The Core Team ventured out this Saturday to visit a friend at New Jersey’s Lake Hopatcong (seemingly pronounced “octagon” by the locals.) We couldn’t have had a better time. This friend and her delightful parents have a perfect little home on Raccoon Island, just a short ferry ride from the mainland. On this ideal summer day, the highlight was, without a doubt, spending time in a secluded grotto constructed exactly like a wading pool. This pocket cove consisted of a hollow about eighteen inches deep with a sandy bottom surrounded by a ring of low boulders. Suffice to say, Mason was completely in his element and delirious with happiness.

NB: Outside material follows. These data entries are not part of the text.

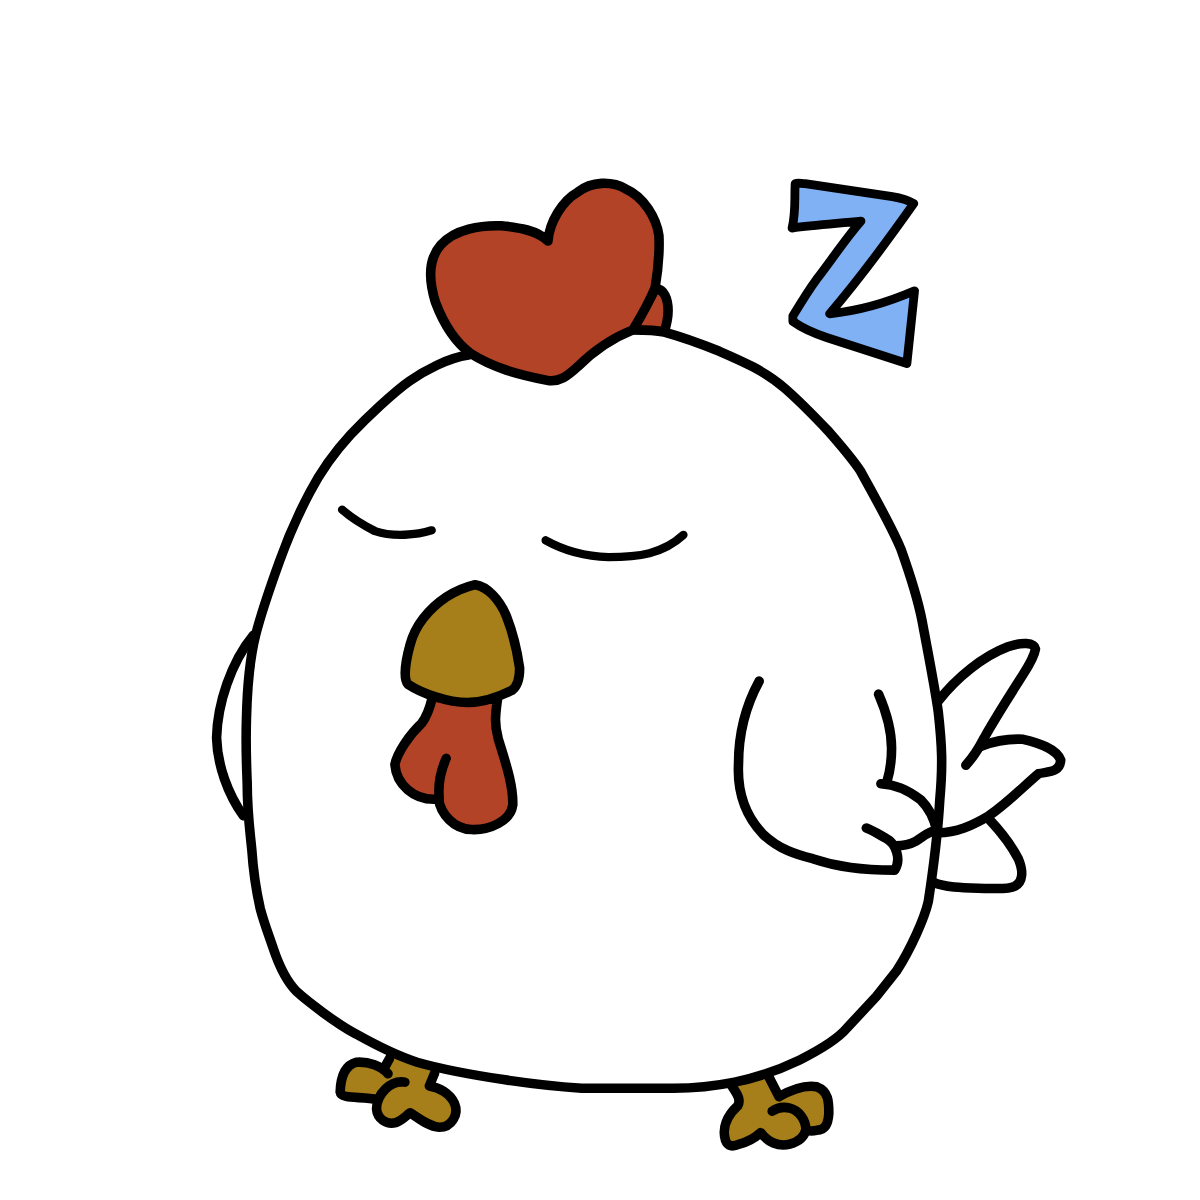
<!DOCTYPE html>
<html lang="en">
<head>
<meta charset="utf-8">
<title>Sleeping chicken</title>
<style>
:root {
  --paper: #ffffff;
  --ink: #000000;
  --comb-red: #b24326;
  --beak-ochre: #a67f1b;
  --sleep-blue: #81b1f5;
}
html, body { margin: 0; padding: 0; background: var(--paper); overflow: hidden; }
.canvas { display: block; width: 1200px; height: 1200px; background: var(--paper); }
.chicken, .sleep-letter { stroke: var(--ink); stroke-width: 12.5; stroke-linecap: round; stroke-linejoin: round; fill: none; }
.red { fill: var(--comb-red); }
.ochre { fill: var(--beak-ochre); }
.white { fill: var(--paper); }
.blue { fill: var(--sleep-blue); }
.fill-only { stroke: none; }
.eyes { stroke-width: 11; }
.sleep-letter { stroke-width: 11.5; }
</style>
</head>
<body>
<svg class="canvas" viewBox="0 0 1568 1568" role="img" aria-label="A round white chicken sleeping with its eyes closed, a blue letter Z above it">
  <g class="chicken">

    <g class="left-foot">
      <path class="ochre fill-only" d="M510 1380 L502 1398 C486 1388 468 1386 459 1392 C448 1400 445 1415 445 1428 C455 1434 478 1433 492 1436 C488 1452 496 1467 512 1467 C522 1467 528 1460 536 1454 C548 1462 560 1471 574 1472 C590 1472 599 1456 594 1444 C588 1430 574 1422 561 1419 L568 1402 L560 1380 Z"/>
      <path d="M509 1383 L503 1394"/>
      <path d="M507 1403 C498 1393 482 1387 466 1388 C451 1392 445 1408 444.500 1427 C446 1437 474 1432 493 1437"/>
      <path d="M529 1414 C510 1411 492 1430 492 1449 C493 1462 505 1470 517 1467 C526 1464 530 1458 536 1454 C548 1462 560 1472 574 1473 C590 1473 600 1456 594 1442 C588 1429 574 1421 561 1419 L568 1402"/>
    </g>

    <g class="right-foot">
      <path class="ochre fill-only" d="M954 1412 L966 1440 C950 1455 943 1475 948 1490 C955 1502 980 1490 993 1480 C1003 1494 1018 1499 1031 1495 C1044 1491 1052 1485 1054 1477 C1066 1479 1078 1476 1081 1468 C1084 1450 1083 1434 1074 1423 C1058 1415 1034 1424 1020 1433 L1004 1402 Z"/>
      <path d="M955 1417 C962 1428 969 1436 964 1445 C950 1458 943 1474 948 1490 C951 1498 957 1499 966 1495 C978 1492 985 1488 994 1480 C1003 1492 1017 1499 1032 1495 C1043 1492 1051 1486 1053 1476 C1053 1463 1044 1451 1032 1448 C1024 1446 1016 1447 1009 1452"/>
      <path d="M1004 1406 L1018 1433 C1032 1425 1050 1417 1067 1420 C1083 1426 1083 1440 1083 1455 C1082 1470 1078 1476 1067 1477 C1062 1478 1058 1478 1054 1477"/>
    </g>

    <g class="tail">
      <path d="M1226 916 C1250 885 1285 857 1317 845 C1335 839 1351 839 1353 848 C1351 861 1340 876 1332 889 C1316 914 1298 943 1286 964 C1279 978 1271 990 1262 1000"/>
      <path d="M1282 975 C1300 968 1318 965 1337 966 C1358 971 1380 978 1386 993 C1385 1010 1369 1008 1357 1011 C1340 1025 1317 1049 1292 1066 C1270 1079 1250 1088 1226 1088"/>
      <path d="M1292 1070 C1308 1087 1322 1105 1331 1123 C1337 1138 1337 1152 1326 1158 C1318 1162 1306 1161 1292 1161 C1268 1160 1238 1161 1220 1153"/>
    </g>

    <path class="far-wing" d="M331 830 C302 865 284 920 283 964 C284 1000 298 1038 318 1066"/>

    <path class="far-comb red" d="M856 378 C868 376 873 392 873 406 C873 415 871 424 868 434 L827 431 Z"/>

    <path class="body white" d="M612 464 C585 468 555 484 535 498 C515 512 480 545 458 568 C435 593 418 618 405 643 C388 675 375 706 365 734 C352 770 342 798 334 830 C326 862 323 895 322 940 C321 975 322 1000 323 1023 C323 1060 326 1080 329 1110 C331 1140 335 1165 340 1187 C345 1206 352 1224 357 1239 C364 1260 373 1281 388 1296 C400 1307 440 1338 465 1351 C490 1365 520 1380 545 1388 C580 1398 620 1405 660 1411 C700 1417 730 1420 760 1422 L880 1422 C915 1422 935 1419 960 1414 C990 1408 1020 1397 1045 1385 C1065 1375 1092 1361 1107 1343 L1145 1302 L1172 1268 C1190 1240 1208 1200 1213 1178 C1220 1132 1226 1080 1228 1045 C1232 1000 1231 975 1226 930 C1221 895 1212 850 1205 812 C1198 776 1187 745 1177 717 C1165 688 1140 644 1124 615 C1112 597 1095 578 1083 564 C1065 545 1040 520 1025 507 C1000 485 970 472 940 459 C915 449 890 440 868 434 C855 431 840 431 827 431"/>

    <path class="comb red" d="M716 315 C718 290 735 262 755 251 C773 237 799 236 818 247 C841 257 858 285 861 308 C862 330 860 352 856 376 C847 398 836 416 827 431 C797 443 773 461 755 479 C742 491 731 500 715 497 C676 489 645 481 615 462 C592 445 578 419 569 395 C560 366 560 338 576 320 C594 299 629 294 655 295 C678 297 702 301 716 315 Z"/>

    <g class="eyes">
      <path d="M447 666 C463 680 476 687 490 694 C514 702 545 699 564 693"/>
      <path d="M713 706 C738 720 765 727 795 728 C834 728 866 724 893 699"/>
    </g>

    <g class="wattle">
      <path class="red" d="M565 911 C562 924 558 936 551 945 C536 959 519 983 516 999 C518 1024 540 1047 573 1044 C576 1064 593 1083 616 1084 C640 1085 667 1073 670 1052 C671 1025 659 992 651 965 C646 946 647 936 650 914 Z"/>
      <path d="M583 991 C575 1009 572 1025 574 1044"/>
    </g>

    <path class="beak ochre" d="M621 764 C636 766 653 783 662 806 C669 824 676 852 679 873 C679 887 676 897 669 902 C653 910 632 918 611 918 C585 918 551 906 533 894 C526 886 531 860 536 842 C540 827 546 817 553 808 C569 788 592 771 621 764 Z"/>

    <g class="near-wing">
      <path d="M992 890 C974 923 965 960 965 998 C963 1038 975 1067 997 1090 C1018 1110 1041 1117 1062 1122 C1095 1133 1125 1137 1169 1137 C1178 1123 1171 1102 1157 1095 C1148 1090 1140 1085 1132 1082"/>
      <path d="M1148 907 C1158 930 1165 956 1165 978 C1165 994 1163 1008 1159 1021"/>
      <path d="M1151 1024 C1172 1025 1189 1034 1203 1045 C1214 1056 1221 1071 1224 1085 C1213 1086 1204 1095 1197 1099 C1188 1104 1180 1105 1170 1105"/>
    </g>
  </g>

  <path class="sleep-letter blue" d="M1039 240 C1043 238 1047 240 1052 240 L1166 257 C1178 259 1187 262 1194 266 C1170 300 1120 368 1084 410 C1125 406 1165 393 1195 380 L1185 475 L1080 441 C1062 435 1047 428 1036 420 L1036 413 C1045 398 1056 380 1067 365 C1085 342 1104 313 1125 289 C1096 292 1064 294 1035 298 C1040 278 1038 260 1039 240 Z"/>
</svg>
</body>
</html>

We didn’t expect much in the way of birds at the lake nor did we encounter much. On the way in, we spied kingbirds and mallards. On the island itself, titmice, chickadees, pewees, and at least one Red-bellied Woodpecker thrived. But other than those species and the Ring-billed Gull and Turkey Vulture overhead, the area was pretty quiet. With, I should add, one notable exception.

Since our expectations of the local avifauna were pretty low, we didn’t pay much attention to the random dove or gull flying by. Once I noted a number of Barn Swallow, I stopped trying to identify passing swallows. However, during a boat tour of the lake, we spotted a couple of exceptionally dark swallows perched on a telephone line. Though we didn’t have much time to scan these birds, we picked out two diagnostic traits. The first was the bird’s uniformly dark plumage and the second its notable size. Surprise, surprise, this was a bird that had long eluded us, the mysterious Purple Martin! Next time, we’d like a more leisurely look, but for now, we’ll take this beauty as life bird #350.

Written by Mike
Mike is a leading authority in the field of standardized test preparation, but he's also a traveler who fully expects to see every bird in the world. Besides founding 10,000 Birds in 2003, Mike has also created a number of other entertaining but now extirpated nature blog resources, particularly the Nature Blog Network and I and the Bird.